Marketers can gain more value from Google Analytics by customising it up for their business.
It’s common to hear marketers complain that Google Analytics isn’t useful, presents inaccurate data, and generally doesn’t help them make business decisions.
Such complaints are a consequence of running Google Analytics straight out of the box and not telling it how to interpret and present your data.
The benefit of doing so is actionable intelligence and more effective marketing.
Here are six things you can do to get Google Analytics working harder for your business:
1. Make sure all pages are tagged correctly
Tags relay information from your website to Google Analytics through Google Tag Manager (or an alternative such as Tealium). Missed tags result in incorrect and inaccurate metrics being reported in Google Analytics.

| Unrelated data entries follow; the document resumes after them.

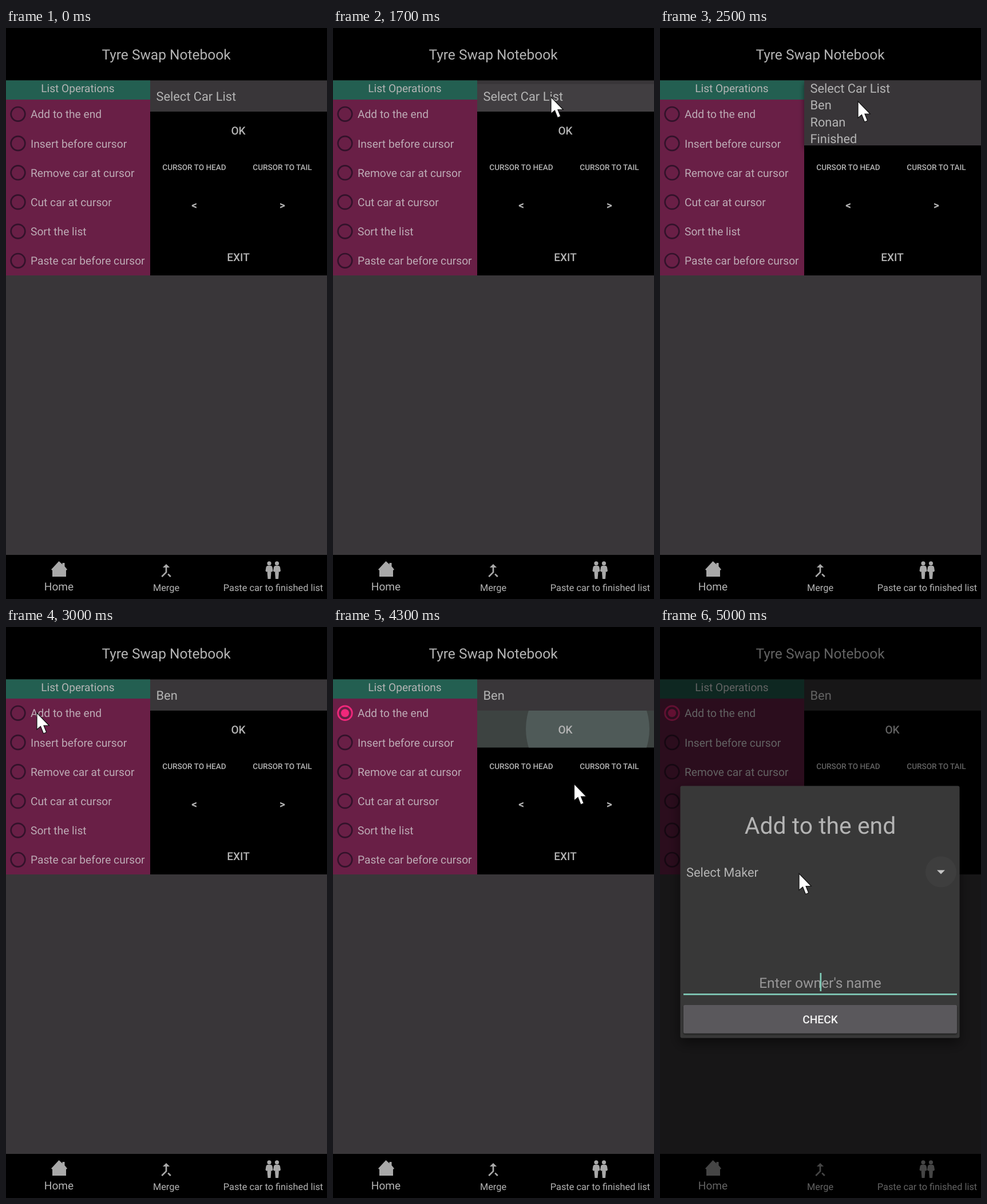
Write an HTML page that moves like this. It is 561 px wide and 997 px high and loops after 5100 ms.

```html
<!DOCTYPE html>
<html lang="en">
<head>
<meta charset="utf-8">
<title>Car list</title>
<style>
  html, body { margin: 0; height: 100%; overflow: hidden; background: #000; }
  svg { display: block; width: 561px; height: 997px; font-family: Roboto, "Liberation Sans", sans-serif; text-rendering: geometricPrecision; }
  text { fill: #b4b4b4; }
  .mid { text-anchor: middle; }
  .btn { text-anchor: middle; font-weight: 500; font-size: 19.1px; }
  .small { font-size: 13.6px; }
  .arrow { font-weight: 700; }
  .item { font-size: 21.8px; }
  .radio { font-size: 19.2px; fill: #bdabb5; }
  .icon { fill: #a9a9a9; }
  .behind text { fill: #f0f0f0; }
</style>
</head>
<body>
<svg viewBox="0 0 561 997">
  <defs>
    <clipPath id="okClip"><rect x="252" y="146" width="309" height="64.500"/></clipPath>
    <filter id="shadow" x="-20%" y="-20%" width="140%" height="140%">
      <feDropShadow dx="0" dy="9" stdDeviation="11" flood-opacity=".5"/>
    </filter>
    <filter id="menuShadow" x="-10%" y="-20%" width="120%" height="150%">
      <feDropShadow dx="0" dy="5" stdDeviation="5" flood-opacity=".5"/>
    </filter>
    <filter id="low" x="-5%" y="-20%" width="110%" height="150%">
      <feDropShadow dx="0" dy="2" stdDeviation="1.5" flood-opacity=".5"/>
    </filter>
    <path id="man" d="M-3 -8H3Q5 -8 5.500 -5.500L6.500 1L4.500 3L3.300 2V6L2.500 15H-2.500L-3.300 6V2L-4.500 3L-6.500 1L-5.500 -5.500Q-5 -8 -3 -8zM-3.600-12.200a3.600 3.600 0 1 0 7.200 0a3.600 3.600 0 1 0-7.200 0z"/>
  </defs>

  <g id="page">
    <rect width="561" height="997"/>
    <rect y="91.500" width="561" height="828.500" fill="#393639"/>
    <rect y="91.500" width="252" height="33.500" fill="#235f51"/>
    <rect y="125" width="252" height="307" fill="#691f46"/>
    <rect x="252" y="146" width="309" height="286"/>
    <text class="mid" x="280" y="55" font-size="24.500">Tyre Swap Notebook</text>
    <text class="mid" x="125.500" y="112" font-size="19.100">List Operations</text>
    <g id="radios"></g>
    <circle id="halo" cx="21" cy="150.300" r="21" fill="#f0287b" opacity=".17"/>
    <g id="picked" fill="none" stroke="#f0287b" stroke-width="3">
      <circle cx="21" cy="150.300" r="12.300"/>
      <circle id="dot" cx="21" cy="150.300" fill="#f0287b" stroke="none"/>
    </g>

    <rect id="fieldGlow" x="252" y="98" width="309" height="48" fill="#fff" opacity=".04"/>
    <text id="chosen" class="item" x="262.500" y="127"></text>
    <g id="okRipple" clip-path="url(#okClip)">
      <rect id="okBase" x="252" y="146" width="309" height="65" fill="#3d4341"/>
      <circle id="okCircle" cx="445" cy="178" fill="#4f5a58"/>
    </g>
    <text class="btn" x="406" y="185.500">OK</text>
    <text class="btn small" x="329" y="248">CURSOR TO HEAD</text>
    <text class="btn small" x="483" y="248">CURSOR TO TAIL</text>
    <text class="btn arrow" x="329" y="315.500">&lt;</text>
    <text class="btn arrow" x="483" y="315.500">&gt;</text>
    <text class="btn" x="406" y="407">EXIT</text>

    <g id="menu">
      <rect x="252" y="91.500" width="309" height="113.500" fill="#393639" filter="url(#menuShadow)"/>
    </g>

    <g class="icon">
      <path d="M92.500 931l6 5.500V934h4v6l4.500 5.500-2 1.500V958H81V947l-2-1.500z"/>
      <path transform="translate(263.700 931.200) scale(1.360)" d="M17 20.410L18.410 19 15 15.590 13.590 17zM7.500 8H11v5.590L5.590 19 7 20.410l6-6V8h3.500L12 3.500z"/>
      <use href="#man" x="460" y="947"/>
      <use href="#man" x="473.500" y="947"/>
    </g>
    <text class="mid" x="92.500" y="982" font-size="19.100">Home</text>
    <text class="mid" x="280" y="982.500" font-size="16.350">Merge</text>
    <text class="mid" x="467" y="982.500" font-size="16.350">Paste car to finished list</text>
  </g>

  <g id="dialog">
    <rect id="dim" width="561" height="997"/>
    <rect x="35.500" y="277.500" width="488" height="440" rx="3" fill="#393739" filter="url(#shadow)"/>
    <text class="mid" x="280" y="361" font-size="40.900">Add to the end</text>
    <text class="item" x="46" y="435.500">Select Maker</text>
    <circle id="arrowGlow" cx="491" cy="427.500" r="27" fill="#fff" opacity=".03"/>
    <path d="M484 424.500h14l-7 7z" fill="#c4c4c4"/>
    <text class="mid" x="280" y="630" font-size="24.500" style="fill:#989798">Enter owner's name</text>
    <rect x="41" y="640" width="478" height="2.700" fill="#80cbb8"/>
    <rect id="caret" x="279.500" y="604" width="2.700" height="32" fill="#80cbb8"/>
    <rect x="41" y="660" width="478" height="49.500" rx="2.500" fill="#5a585b" filter="url(#low)"/>
    <text class="btn" x="280" y="692" style="fill:#f4f4f4">CHECK</text>
  </g>

  <path id="cursor" d="M0 0V29L6.500 23.500L11.500 36L16.700 33.700L12 22H21.300z" fill="#fff" stroke="#111" stroke-width="1.200"/>
</svg>
<script>
const $ = id => document.getElementById(id);
const LOOP = 5100, STEP = 100;

$('radios').innerHTML = ['Add to the end', 'Insert before cursor', 'Remove car at cursor',
  'Cut car at cursor', 'Sort the list', 'Paste car before cursor'].map((label, i) => {
    const y = 150.3 + i * 51.2;
    return `<circle cx="21" cy="${y}" r="12.300" fill="none" stroke="#32122a" stroke-width="2.700"/>
      <text class="radio" x="43" y="${y + 7}">${label}</text>`;
  }).join('');

$('menu').innerHTML += ['Select Car List', 'Ben', 'Ronan', 'Finished'].map((label, i) =>
  `<text class="item" x="262.500" y="${112.5 + i * 29.6}">${label}</text>`).join('');

// Pointer path: time, x, y
const path = [
  [100, 434, 933], [500, 40, 165], [1000, 40, 165], [1500, 370, 150], [1700, 381, 120.5],
  [2000, 372, 124], [2200, 352, 126], [2300, 346, 128], [2500, 346, 128], [2700, 330, 138],
  [3000, 54, 150], [3400, 24, 158], [3600, 484, 201], [3800, 470, 190], [4000, 445, 178],
  [4100, 445, 180], [4200, 436, 228], [4300, 421.5, 274], [4400, 421.5, 274], [4800, 255, 420],
  [5000, 243, 430.5]
];

function pointerAt(t) {
  const i = path.findIndex(p => p[0] >= t);
  if (i < 1) return path[i < 0 ? path.length - 1 : 0].slice(1);
  const a = path[i - 1], b = path[i], k = (t - a[0]) / (b[0] - a[0]);
  return [a[1] + (b[1] - a[1]) * k, a[2] + (b[2] - a[2]) * k];
}

const show = (id, on) => { $(id).style.display = on ? '' : 'none'; };
const within = (t, from, to) => t >= from && t < to;

function draw(t) {
  show('cursor', t >= 100);
  $('cursor').setAttribute('transform', `translate(${pointerAt(t)})`);

  show('fieldGlow', within(t, 1700, 1900));
  show('menu', within(t, 1900, 2700));
  show('chosen', !within(t, 1900, 2700));
  $('chosen').textContent = t < 2700 ? 'Select Car List' : 'Ben';

  show('picked', t >= 3500);
  show('halo', within(t, 3500, 3900));
  $('dot').setAttribute('r', within(t, 3600, 3700) ? 13 : 7);

  show('okRipple', within(t, 4200, 4400));
  $('okBase').setAttribute('opacity', t < 4300 ? 0.5 : 1);
  $('okCircle').setAttribute('r', t < 4300 ? 55 : 108);

  show('dialog', t >= 4400);
  $('page').classList.toggle('behind', t >= 4400);
  $('dim').setAttribute('opacity', t < 4500 ? 0.45 : 0.59);
  show('caret', !within(t, 4600, 4900));
  show('arrowGlow', t >= 5000);
}

const start = performance.now();
function tick() {
  const t = (performance.now() - start) % LOOP;
  draw(Math.floor(t / STEP) * STEP);
  requestAnimationFrame(tick);
}
tick();
</script>
</body>
</html>
```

You should go through your website to verify that all pages are correctly tagged. Google offers a number of free tools to help with this, including Google Tag Assistant, GA Debug, and Web Developer Tools.
2. Setup conversion goals and events
Goals are used to differentiate different types of conversions. This could be a product sale, new business lead generated via a phone call, or downloading a brochure. Events are small goals, such as spending a certain amount of time onsite, clicking a button, or watching a video through to completion. Being able to delineate URL-based goals and events helps with being able to attribute conversions to marketing efforts, as well as uncover opportunities to improve the user experience.
Having goals and events setup correctly in Google Analytics will immediately provide meaningful business intelligence to improve performance.
3. Integrate digital media channels
Having proper integrations between Google Analytics and tools like AdWords and DoubleClick Campaign Manager ensures you’re collecting and reporting all the right data when it comes to what’s driving traffic and sales. This helps with attribution analysis, which helps you optimise your media spend and marketing activities. There should be minimal variation between what your media agency is reporting, what you’re seeing in Google Analytics, and what sales are being recorded in your data warehouse.
4. Setup and use consistent campaign parameters in UTM
Campaign parameters such as the campaign name, source, and medium, give you detailed information about how users arrived at your site. Parameters are defined in UTM (Urchin tracking modules), which should be managed internally and applied to every piece of media used, patricianly for advertising. Tracking the performance of what media is driving high volume and high value traffic helps you optimise towards the best performing content.
5. Use custom channel groupings
Custom channel groupings allow you to define channels in more meaningful ways than using Google Analytics’ default channel groupings. Custom channel groupings are best used to measure performance of marketing tactics at each stage of the customer journey. This includes but is not limited to creating customer channel groupings for paid vs organic traffic, branded vs non-branded traffic in whatever way best suits your business.
6. Regularly import cost data
Cost data import gives you the ability to compare uploaded data to data for AdWords and other Google campaigns, enabling you to monitor performance across all your channels. Although importing cost data is a manual process, the benefit is Google Analytics becomes a single source of truth.
Google Analytics is a powerful tool that can help marketers make better decisions and drive improved performance.
You cannot take advantage of Google Analytics features if you don’t customise it for your business. As the old adage goes, you get out what you put in.
If you need a hand or want to talk about how your business can better use Google Analytics, we’d love to chat.